Blackjack Is Like A Rollercoaster

November 22nd, 2017

By: David Walker

Blackjack is a game that reminds me a little of a rollercoaster. It is a game that starts slow but gradually gets faster. As you build up your bank roll, you feel like you are getting to the top of the coaster and then when you least expect it, the bottom falls out.

Blackjack is so much like a rollercoaster the similarities are frightening. As with the popular fairground ride, your blackjack game will peak and things will be going well for a while before it bottoms out again. You have to be a player that can adjust well to the ups and downs of the game because the game of blackjack is full of them.

If you like the small coaster, one that doesn’t go too high or fast, then bet small. If you find the only way you can enjoy the ride is with a larger bet, then hop on board for the ride of your life on the monster coaster. The high roller will love the view from the monster rollercoaster because he or she is not thinking about the drop as they rush head first to the top of the game.

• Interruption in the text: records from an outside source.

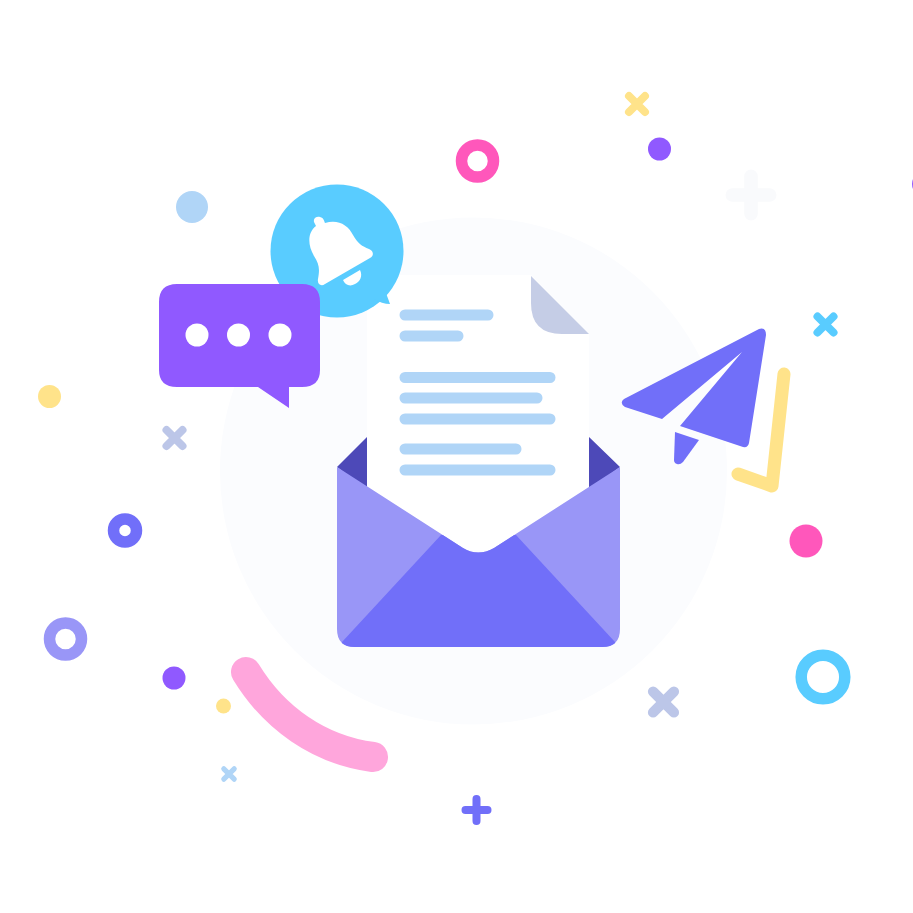
<!DOCTYPE html>
<html lang="en">
<head>
<meta charset="utf-8">
<title>Newsletter illustration</title>
<style>
:root {
  --indigo: #716ff9;
  --lavender: #9996f7;
  --navy: #4d49b8;
  --violet: #9059ff;
  --cyan: #59ccff;
  --sky: #b0d5f7;
  --pink: #ff57bb;
  --rose: #ffa6dc;
  --yellow: #ffe38a;
  --mist: #bcc6e8;
  --fold: #c5cde6;
  --halo: #fbfcfe;
  --faint: #f9fafc;
  --white: #fff;
}
html, body { margin: 0; background: var(--white); overflow: hidden; }
svg { display: block; width: 913px; height: 913px; }
.indigo { fill: var(--indigo); }
.lavender { fill: var(--lavender); }
.navy { fill: var(--navy); }
.violet { fill: var(--violet); }
.cyan { fill: var(--cyan); }
.sky { fill: var(--sky); }
.pink { fill: var(--pink); }
.yellow { fill: var(--yellow); }
.fold { fill: var(--fold); }
.halo { fill: var(--halo); }
.white { fill: var(--white); }
.stroke { fill: none; stroke-linecap: round; stroke-linejoin: round; }
.text-lines { stroke: var(--sky); stroke-width: 11; }
</style>
</head>
<body>
<svg viewBox="0 0 913 913" role="img" aria-label="Open envelope with a letter, chat bubbles and a paper plane">
  <defs>
    <path id="cross" d="M-8-8 8 8M8-8-8 8"/>
    <path id="plus" d="M-11 0H11M0-11V11"/>
    <clipPath id="envelope-shape">
      <path d="M337 467 463 548Q478 557 494 548L620 467V629Q620 647 602 647H355Q337 647 337 629Z"/>
    </clipPath>
  </defs>

  <circle class="halo" cx="473.500" cy="471" r="253.500"/>

  <g id="confetti-dots">
    <circle class="sky" cx="192" cy="207" r="16"/>
    <circle class="violet" cx="659.500" cy="149" r="11.500"/>
    <circle class="yellow" cx="49.500" cy="396.500" r="11.500"/>
    <circle class="violet" cx="174" cy="678" r="11.500"/>
    <circle class="yellow" cx="223.500" cy="706" r="7.500"/>
    <circle class="pink" cx="806" cy="541" r="16.500"/>
    <circle class="violet" cx="924" cy="184" r="12"/>
  </g>

  <g id="confetti-rings" class="stroke">
    <circle cx="477.500" cy="161" r="16" stroke="var(--pink)" stroke-width="11.500"/>
    <circle cx="125" cy="530.500" r="11.500" stroke="var(--indigo)" stroke-width="11.500"/>
    <circle cx="65.500" cy="639" r="16" stroke="var(--lavender)" stroke-width="11.500"/>
    <circle cx="823" cy="677" r="21.800" stroke="var(--cyan)" stroke-width="11.500"/>
  </g>

  <g id="confetti-marks" class="stroke" stroke-width="8">
    <use href="#cross" x="637" y="104" stroke="var(--yellow)"/>
    <use href="#cross" x="825.500" y="324.500" stroke="var(--cyan)"/>
    <use href="#cross" x="174.500" y="438" stroke="var(--mist)"/>
    <use href="#cross" transform="translate(663.500 702) scale(1.300)" stroke="var(--mist)"/>
    <use href="#cross" transform="translate(229 774) scale(.65)" stroke="var(--sky)"/>
    <use href="#plus" x="476.500" y="810" stroke="var(--indigo)"/>
    <use href="#plus" transform="translate(751 195) scale(1.700)" stroke="var(--faint)"/>
  </g>

  <path id="arc" class="stroke" d="M246 672C274 718 319 750 373 757" stroke="var(--rose)" stroke-width="30"/>

  <g id="envelope-and-letter">
    <path class="navy" d="M337 467 367 437V490ZM620 467 589 437V490Z"/>
    <path class="white" d="M367 275H531L589 334V550H367Z"/>
    <path class="fold" d="M531 276 589 334H562Q531 334 531 303Z"/>
    <path class="stroke text-lines" d="M405 315H488M405 336H458M405 377.500H550M405 398H537M405 419H550M405 449H516M405 470H550"/>
    <g clip-path="url(#envelope-shape)">
      <path class="lavender" d="M337 467H620V647H337Z"/>
      <path class="indigo" d="M342 642 441 535H516L615 642V647H342Z"/>
    </g>
  </g>

  <g id="notification-bubble">
    <circle class="cyan" cx="337" cy="251" r="66.500"/>
    <path class="cyan" d="M374 299Q382 304 390 304L386 293Z"/>
    <path class="white" d="M314 222C313 218 317 216 320 217 324 218 324 221 325 223 338 219 348 225 353 235 358 244 362 246 369 249 374 251 374 256 370 258L325 284C321 287 317 284 318 279 320 268 319 264 314 256 307 244 308 232 316 226Z"/>
    <path class="white" d="M343 280 360 270C363 276 360 282 355 284 350 287 345 285 343 280Z"/>
  </g>

  <g id="chat-bubble">
    <path class="violet" d="M177 284H302Q320 284 320 302V370Q320 387 302 387H289V408L258 387H177Q159 387 159 370V302Q159 284 177 284Z"/>
    <g class="white">
      <circle cx="197" cy="335" r="11.500"/>
      <circle cx="238.500" cy="335" r="11.500"/>
      <circle cx="280" cy="335" r="11.500"/>
    </g>
  </g>

  <g id="paper-plane">
    <path class="stroke" d="M784 374 772 486 738 474" stroke="var(--yellow)" stroke-width="13" stroke-linejoin="miter"/>
    <path class="indigo" d="M624 399 759 329Q766 327 766 335L749 443Q748 448 743 447L680 426 742 352 662 419 625 407Q619 403 624 399Z"/>
    <path class="indigo" d="M675 432 699 440 683 462Q680 465 677 464 674 463 674 460Z"/>
  </g>
</svg>
</body>
</html>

A win goal and a loss limit works well in blackjack, but very few gamblers adhere to it. In blackjack, if you “get on the rollercoaster” as it’s going up, that’s terrific, but when the cards “go south” and the coaster starts to flip and turn, you had better bail out in a hurry.

If you don’t, you will not remember how much you enjoyed the view while your bankroll was “up”. The only thing you will remember is a lot of uncertainties, a thrilling ride and your head in the clouds. As you are reminiscing on “what ifs” you won’t remember how “high up” you went but you will remember that devastating drop as clear as day.

Blackjack can be a very beatable game. It is a game of highs, a game of lows and where it stops is entirely up to you and how well you can predict whether to get off the coaster or continue the ride.

David Walker runs free bets and online casinos UK websites. A free email course: “Seven Days to Better Betting” is available at both of these websites.


Blackjack Insurance-What Is It?

November 22nd, 2017

Blackjack Insurance-What Is It?


In the world of Blackjack, there is likely no bigger argument than whether a player should buy Blackjack Insurance. When a dealer turns an Ace as their upcard, the dealer will ask players if they would like to ‘insure’ their hands. If the player accepts the insurance, they must place half of their bet before any action is taken on their hand. If the blackjack insurance wager wins, which means the dealer has Blackjack; the wager pays two to one.

When a player is dealt blackjack, and the dealer is showing an Ace, there is a need felt by the player to protect his or her hand. The logic used for blackjack insurance is that the blackjack is a bonus hand, which pays three to two. There are not too many blackjacks dealt by the dealer, so players feel the need to get something out of that hand. If the dealer also has blackjack, the hand is a tie, and they would simply get their bet back.

When placing a blackjack insurance bet, a player is assuming that they will always end up with a profit. This is logical thinking, but flawed. There are 16 cards with a value of ten in the deck. This leaves 36 cards that are not valued ten in a 52-card deck. When a player is faced with a situation in which they have blackjack, and the dealer is showing an Ace, there are now only 15 cards with a value of ten, and 34 cards that do not have a value of ten. Since insurance only pays two to one, you’re getting the worst of it.

Lets’ take four different situations that could occur, and their results. Assume that the player’s bet is $10, and that the player has been dealt blackjack, and the dealer is showing an Ace.

The four possible situations are:
1. You take insurance, and the dealer has blackjack
2. You take insurance and the dealer doesn’t have blackjack
3. You do not take insurance and the dealer has blackjack
4. You do not take insurance and the dealer doesn’t have blackjack

In the first two situations, the player would win ten dollars. In the first case, the original ten-dollar bet is a push, and the insurance bet ($5) is paid two to one. In the second case, the dealer doesn’t have blackjack, so the player wins $15 from the original bet, but loses the insurance bet. Both have a ten-dollar profit.

In the third situation, the player has tied the dealer, and without the insurance bet, the player keeps their original bet. In the last case, the player beats the dealer, and wins $15. It’s easy to see that in three of those cases, you make money, and in one, you don’t win anything, but you don’t lose either.

As it was explained before, if the player has blackjack, and the dealer is showing an ace, there is only a little over a 30% chance that the dealer has blackjack, and more than a 69% chance that the dealer does not have blackjack.